Another consideration for managed care organizations is the structuring of value-based payment contracts to encourage providers to incorporate community resources into their referral and collaboration patterns. For instance, if a community church organization provides a venue for wellness education or support groups for addiction, either the managed care organization or provider could direct members to those organizations. Meanwhile, community organizations could benefit from either quality-program funding or foundation grants.
Related: Opinion: Health Execs Take a Community-Based Approach to Mental Health
3. Provide community and professional education around evidence-based treatments. Medication assisted treatment (MAT) works by decreasing opioid cravings and mitigating the effects of withdrawal. In one study, more than half of patients treated with MAT reported opioid abstinence 18 months after beginning treatment. However, the stigma that’s often associated with treatments such as MAT continue to limit its usage across the industry.
For example, there is a common misconception that MAT simply enables patients to replace one addiction with another. Additionally, federal requirements to administer MAT contribute to low adoption rates among many physicians. Today, while 900,000 U.S. physicians prescribe opioids, fewer than 35,000 physicians are certified to prescribe buprenorphine, one of three medications approved to treat opioid addiction. Even fewer of these actually participate in prescribing MAT.
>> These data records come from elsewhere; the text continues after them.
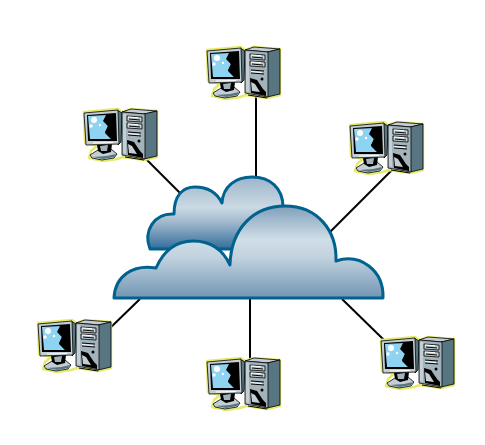
<!DOCTYPE html>
<html lang="en">
<head>
<meta charset="utf-8">
<title>Cloud network diagram</title>
<style>
:root {
  --paper: #ffffff;
  --ink: #000000;
  --cloud-line: #00628f;
  --case-light: #c3cfd4;
  --case-mid: #a3b3bb;
  --case-dark: #577682;
  --screen: #8fd3f3;
  --halo: #e6ea6a;
}
html, body { margin: 0; background: var(--paper); overflow: hidden; }
.diagram { display: block; width: 485px; height: 445px; }
.links { stroke: var(--ink); stroke-width: 2; }
.cloud { stroke: var(--cloud-line); stroke-width: 3; stroke-linejoin: round; }
.halo { fill: none; stroke: var(--halo); stroke-width: 2.4; stroke-linejoin: round; }
.outline { stroke: var(--ink); stroke-width: .8; stroke-linejoin: round; }
.light { fill: var(--case-light); }
.mid { fill: var(--case-mid); }
.dark { fill: var(--case-dark); }
.black { fill: var(--ink); }
.screen { fill: var(--screen); }
.shine { fill: var(--paper); }
.slot { fill: none; stroke: var(--ink); stroke-width: 1; }
.gleam { fill: none; stroke: var(--paper); stroke-width: 1; }
</style>
</head>
<body>
<svg class="diagram" viewBox="0 0 485 445" role="img" aria-label="Six desktop computers linked to a cloud">
  <defs>
    <linearGradient id="back-cloud-fill" x1="0" y1="0" x2="0" y2="1">
      <stop offset="0" stop-color="#9db4c9"/>
      <stop offset=".42" stop-color="#cbdae4"/>
      <stop offset=".62" stop-color="#a3bace"/>
      <stop offset="1" stop-color="#336d9b"/>
    </linearGradient>
    <linearGradient id="front-cloud-fill" x1="0" y1="0" x2="0" y2="1">
      <stop offset="0" stop-color="#7f9fba"/>
      <stop offset=".36" stop-color="#cfdee7"/>
      <stop offset=".55" stop-color="#c3d3df"/>
      <stop offset="1" stop-color="#7295b4"/>
    </linearGradient>
    <g id="computer">
      <path class="halo" d="M1 4L35 1 39 4 47 1 74 3V49L61 52 40 49 34 51 20 53 6 50 8 43 14 38 2 35Z"/>
      <g class="monitor">
        <path class="light outline" d="M7 47L15 42 28 41 34 46 31 50 19 52 9 50Z"/>
        <path class="dark" d="M10 49L20 51 31 49 33 46 24 48Z"/>
        <path class="black" d="M14 37L29 36 28 44 20 46 15 43Z"/>
        <path class="mid" d="M17 38L25 37 24 43 18 43Z"/>
        <path class="dark outline" d="M34 2L39 5 38 34 35 37Z"/>
        <path class="light outline" d="M1 5L35 2 36 36 3 37Z"/>
        <path class="black" d="M4 7L33 5 34 33 5 33Z"/>
        <path class="screen" d="M5 8L24 7 21 13 25 18 22 24 28 31 7 31Z"/>
        <path class="black" d="M23 7L30 6 26 13 30 17 24 22 28 31 22 25 25 18 20 13Z"/>
        <circle class="shine" cx="11" cy="12" r="3"/>
        <circle class="shine" cx="8" cy="18" r="1.7"/>
        <circle class="shine" cx="17" cy="17" r="1.2"/>
        <path class="gleam" d="M10 35L30 34.500"/>
      </g>
      <g class="tower">
        <path class="light outline" d="M39 4L48 1 74 3 62 6Z"/>
        <path class="dark outline" d="M61 6L74 3V48L61 51Z"/>
        <path class="mid outline" d="M39 4L62 6V51L39 47Z"/>
        <path class="light" d="M40 6L43 6V46L40 45Z"/>
        <path class="light outline" d="M44 8L59 9V14L44 13Z"/>
        <path class="light outline" d="M44 15L59 16V21L44 20Z"/>
        <path class="slot" d="M46 11L57 12M46 18L57 19M45 24L58 25M45 27L58 28"/>
        <path class="gleam" d="M45 9L55 9.700M45 16L55 16.700M45 25.500L56 26.500"/>
        <path class="black" d="M44 32L51 34 57 43 60 46V50L45 47Z"/>
        <path class="light" d="M45 36L49 38 54 46 46 45Z"/>
        <circle class="black" cx="56" cy="33" r="1.5"/>
        <path class="slot" d="M42 49L61 52"/>
      </g>
    </g>
  </defs>

  <g class="links">
    <line x1="256" y1="96" x2="256" y2="180"/>
    <line x1="146" y1="159" x2="182" y2="195"/>
    <line x1="392" y1="170" x2="328" y2="234"/>
    <line x1="140" y1="299" x2="108" y2="330"/>
    <line x1="250" y1="298" x2="250" y2="360"/>
    <line x1="342" y1="299" x2="384" y2="340"/>
  </g>

  <g class="cloud">
    <path fill="url(#back-cloud-fill)" d="M150 249C143 231 154 213 174 214C174 195 183 187 195 187C209 187 217 193 222 203C223 186 236 177 252 177C270 177 283 188 283 207C300 210 308 225 305 249Z"/>
    <path fill="url(#front-cloud-fill)" d="M114 298C115 276 133 264 156 268C164 250 177 241 193 241C211 241 223 250 230 265C231 228 254 206 285 206C317 206 337 230 336 261C360 253 384 270 383 298Z"/>
  </g>

  <g class="computers">
    <use href="#computer" x="206" y="46"/>
    <use href="#computer" x="83" y="108"/>
    <use href="#computer" x="349" y="121"/>
    <use href="#computer" x="37" y="319"/>
    <use href="#computer" x="206" y="357"/>
    <use href="#computer" x="380" y="336"/>
  </g>
</svg>
</body>
</html>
By providing education around evidence-based treatments such as MAT, outcomes for those suffering from opioid addiction will improve, and the stigma associated with prescribing or receiving MAT will begin to be diminished. Managed care leaders should consider working with healthcare providers to host lunch-and-learn sessions on MAT for physicians, nurses and staff. They can also work with local agencies to offer presentations for community members, including loved ones supporting the patient’s recovery journey. Encouraging loved ones to seek support through organizations like NAR-ANON or via the SAMHSA hotline (1-800-662-HELP) is also beneficial.
4. Invest in resources for counseling and case management. For example, in communities with limited resources for one-on-one professional support during the opioid recovery journey, telehealth services are one option. Telehealth case managers can serve as the addict’s first point of contact throughout the recovery process. They can also assist physicians and staff in detecting the warning signs of opioid addiction and relapse.
Telehealth case managers, counselors, and other providers can be game-changers in setting the stage for successful recovery. They can also give those suffering from opioid addiction a stronger sense of community by positioning local resources as a source for accessing specialized counseling or support and providing regular interactions with local agencies and support groups.
In Medicaid populations, managed care organizations may consider making certified peer recovery specialists part of the case management team. Organizations also may wish to make peer support and other community-based prevention and recovery programs a covered benefit for commercial lives, using data to demonstrate the impact on outcomes.
A community-based approach to opioid recovery
Medical treatment for opioid addiction and community support for recovery should not be mutually exclusive. Rather, they should be integral components of a holistic approach to treatment.
There are few communities that have been untouched by the opioid crisis. By strengthening the availability of resources that address the root cause of addiction and equipping those suffering from addiction with the tools they need to successfully reenter society, managed healthcare organizations can better support recovery-and save lives.
Caroline Carney, MD, MSc, FAPM, CPHQ, is chief medical officer, Magellan Healthcare.